Stanford Medicine launches Office of Child Health Equity

Pediatrician Lisa Chamberlain will lead a new office that promotes pediatric health equity via research, community engagement and health policy.

- By Erin Digitale

The Department of Pediatrics new Office of Child Health Equity was created to help ensure that all children have access to quality health care, education, food and other necessities.
Monkey Business Images/

A team of Stanford pediatricians is launching an Office of Child Health Equity within the School of Medicine’s Department of Pediatrics, with the goal of reducing childhood health disparities locally, statewide and nationally.

The office is being formed in response to growing inequities in children’s health, according to leaders in pediatrics at Stanford.

“We believe that pediatricians should be at the forefront of promoting health equity,” said Mary Leonard, MD, professor of pediatrics and of medicine, who holds the Arline and Pete Harman Professorship for the Chair of the Department of Pediatrics.

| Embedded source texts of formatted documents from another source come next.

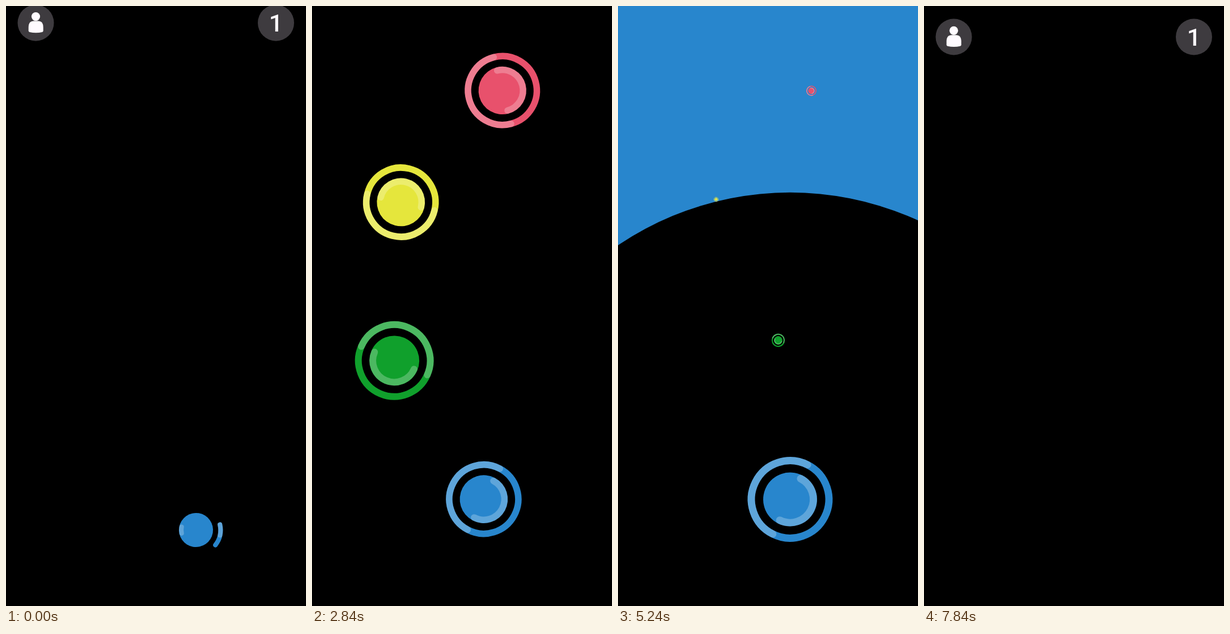
Animation, 529 px wide and 1058 px high, one loop 8.16 s. Source, as an HTML page with a canvas:

```html
<!DOCTYPE html>
<html lang="en">
<head>
<meta charset="utf-8">
<title>Finger picker</title>
<style>
  html, body { margin: 0; width: 529px; height: 1058px; overflow: hidden; background: #000; }
  canvas, svg { position: absolute; left: 0; top: 0; display: block; }
  text { font: 500 43px Roboto, Arial, sans-serif; text-anchor: middle; }
</style>
</head>
<body>
<canvas id="stage" width="529" height="1058"></canvas>
<svg width="529" height="1058" fill="#fffbff">
  <g id="badges">
    <circle cx="52.5" cy="0" r="32" fill="#3e3b3f"/>
    <circle cx="52.5" cy="-11.2" r="7.6"/>
    <path d="M39.7 8 Q39.7 -3.3 49 -3.3 H56.5 Q65.7 -3.3 65.7 8 V14 Q65.7 15.6 64 16.2 Q52.7 18.8 41.4 16.2 Q39.7 15.6 39.7 14 Z"/>
    <circle cx="476" cy="0" r="32" fill="#3e3b3f"/>
    <text x="476" y="15.3">1</text>
  </g>
</svg>
<script>
const LOOP = 8160, GROW = 700, PULSE = 1040, SPEED = .2995, REVEAL = 5080, RELEASE = 6740;
const BLUE = '#2886cd', SHINE = 'rgba(255,255,255,.25)';
const ctx = document.getElementById('stage').getContext('2d');
const badges = document.getElementById('badges');

// spin: angle at time 0; peak: time of a pulse maximum; path: resting places of the finger
const dots = [
  { color: '#e8516c', born: 1770, peak: 2260, spin: -55.5, gone: REVEAL, fade: 183, path: [
    { t: 2120, x: 335.5, y: 151.5 }, { t: 3560, x: 336, y: 146.5 }, { t: 4800, x: 341, y: 149.5 }] },
  { color: '#e5e63c', born: 1485, peak: 2230, spin: -117, gone: REVEAL, fade: 170, path: [
    { t: 2120, x: 158.5, y: 355.5 }, { t: 3560, x: 155, y: 336.5 }, { t: 4900, x: 173, y: 341 }] },
  { color: '#10a02c', born: 380, peak: 2120, spin: 72.5, gone: REVEAL, fade: 190, path: [
    { t: 2120, x: 143.5, y: 625.5 }, { t: 4200, x: 149.5, y: 625 }, { t: 4690, x: 282.5, y: 589.5 }] },
  { color: BLUE, born: -535, peak: 160, spin: -13, gone: RELEASE, fade: 190, path: [
    { t: 0, x: 335, y: 924 }, { t: 880, x: 300, y: 868 }, { t: 3560, x: 303.5, y: 870 }] }
];

const span = (t, from, length) => Math.min(1, Math.max(0, (t - from) / length));
const mix = (a, b, k) => a + (b - a) * k;
const easeOut = k => 1 - (1 - k) ** 3;
const smooth = k => k * k * (3 - 2 * k);

function place(path, t) {
  let { x, y } = path[0];
  for (let i = 1; i < path.length; i++) {
    const k = smooth(span(t, path[i - 1].t, path[i].t - path[i - 1].t));
    x = mix(x, path[i].x, k);
    y = mix(y, path[i].y, k);
  }
  return [x, y];
}

function disc(x, y, r, color) {
  ctx.fillStyle = color;
  ctx.beginPath();
  ctx.arc(x, y, r, 0, Math.PI * 2);
  ctx.fill();
}

// Strokes an arc around the current centre, starting on the rotated x axis.
function arc(r, turns, color) {
  ctx.strokeStyle = color;
  ctx.beginPath();
  ctx.arc(0, 0, r, 0, Math.PI * 2 * turns, turns < 0);
  ctx.stroke();
}

function drawDot(dot, t) {
  if (t < dot.born || t >= dot.gone + dot.fade) return;
  const p = span(t, dot.born, GROW);
  const pulse = 71 + 5 * Math.cos((t - dot.peak) / PULSE * Math.PI * 2);
  const grown = p + .125 * Math.sin(p * Math.PI * 2);
  const r = pulse * grown * (1 - span(t, dot.gone, dot.fade));
  const turns = p * p * (3.25 * p - 2.25); // winds back before closing
  ctx.save();
  ctx.translate(...place(dot.path, t));
  ctx.rotate((dot.spin + t * SPEED) * Math.PI / 180);
  ctx.lineCap = 'round';
  ctx.lineWidth = r * .173;
  disc(0, 0, r * .635, dot.color);
  arc(r * .914, turns, dot.color);
  arc(r * .914, turns / 2, SHINE);
  ctx.rotate(Math.PI);
  arc(r * .5485, turns / 2, SHINE);
  ctx.restore();
}

function holeRadius(t) {
  if (t < RELEASE) return mix(932, 135, easeOut(span(t, REVEAL, 800)));
  return mix(135, 932, span(t, RELEASE, 500) ** 2);
}

function badgeY(t) {
  if (t < REVEAL) return mix(30, -34, span(t, 0, 240));
  return mix(-34, 54.5, easeOut(span(t, 6900, 580)));
}

function draw(t) {
  ctx.fillStyle = t >= REVEAL && t < RELEASE + 500 ? BLUE : '#000';
  ctx.fillRect(0, 0, 529, 1058);
  disc(303.5, 870, holeRadius(t), '#000');
  dots.forEach(dot => drawDot(dot, t));
  badges.setAttribute('transform', `translate(0 ${badgeY(t)})`);
}

const begin = performance.now();
function tick() {
  draw((performance.now() - begin) % LOOP);
  requestAnimationFrame(tick);
}
tick();
</script>
</body>
</html>
```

“Inequities exist in every aspect of a child’s environment, including the quality of their schools, the air they breathe, the water they drink and their access to health care — all with lifelong implications,” Leonard said. “The Department of Pediatrics prioritizes health equity as a core value and part of our mission.”

Children and families, especially those who are low-income and nonwhite, face a variety of new and worsening health challenges, said Lisa Chamberlain, MD, professor of pediatrics, who will lead the new office. Children are enduring more food insecurity and homelessness as a result of COVID-19 job losses, and reduced access to playgrounds and sports programs may have contributed to a rise in childhood obesity over the past 18 months. As climate change fuels a longer and more intense wildfire season, children in poorer households and school districts are more likely to be exposed to unfiltered, smoky air that exacerbates asthma. Research also shows that children with public health insurance often receive lower quality medical care than kids who are privately insured.

Chamberlain is the department’s associate chair of policy and community engagement and led the Pediatric Advocacy Program, a joint effort of the School of Medicine and Lucile Packard Children’s Hospital Stanford, that she founded more than 20 years ago. The new office will build on the program’s work and greatly increase the scope of activities, with permanent staff and plans to involve pediatricians from every subspecialty at Stanford Children’s Health.

Lisa Chamberlain

The Department of Pediatrics is funding the office. In addition, the Stanford Maternal and Child Health Research Institute is contributing $350,000 through its “Structural Racism, Social Injustice and Health Disparities in Maternal and Child Health” pilot grant program. Ten research projects will be selected for funding.

 “Dr. Chamberlain’s proven track record with health equity interventions, community engagement and advocacy make her ideally suited to lead this new office,” Leonard said.       

Three-pronged approach

The new office will promote child and maternal health equity by advocating for families in the community, advancing policy changes and supporting research into health inequities.

One new goal is ensuring that research findings on child health inequities are consistently translated into better health policy, Chamberlain said.

“I think it’s inadequate that we don’t know how often health policy is changed because of the scientific evidence we generate with our research,” she said. “We should hold ourselves more accountable to that.”

Pediatricians will partner with government relations officials at Stanford Children’s Health to work with city councils, school boards and other groups that have an interest in improving children’s health, Chamberlain said. “We are taking the partnership between the hospital and the department to a new level to improve how we engage with local elected officials,” she said.

Another goal for the office is to reduce health inequities among patients with complex medical needs, such as children receiving subspecialty care through Stanford Children’s Health. For example, research by Stanford pediatric gastroenterology and endocrinology specialists has shown that children with different types of health insurance have unequal access to diabetes treatment technology, and the team is now identifying strategies to make the latest treatment devices accessible to all patients.

Pediatricians are motivated to make sure their patients can all get the best care, Chamberlain said, adding that she is excited about opportunities to work with physicians from across Stanford Children’s Health.

“As a physician, if you treat one patient one way and one another, you know that’s not just,” she said. “That is a source of burnout and frustration. There are things we can do about it.”

About Stanford Medicine

Stanford Medicine is an integrated academic health system comprising the Stanford School of Medicine and adult and pediatric health care delivery systems. Together, they harness the full potential of biomedicine through collaborative research, education and clinical care for patients. For more information, please visit

2023 ISSUE 1

How social factors make or break us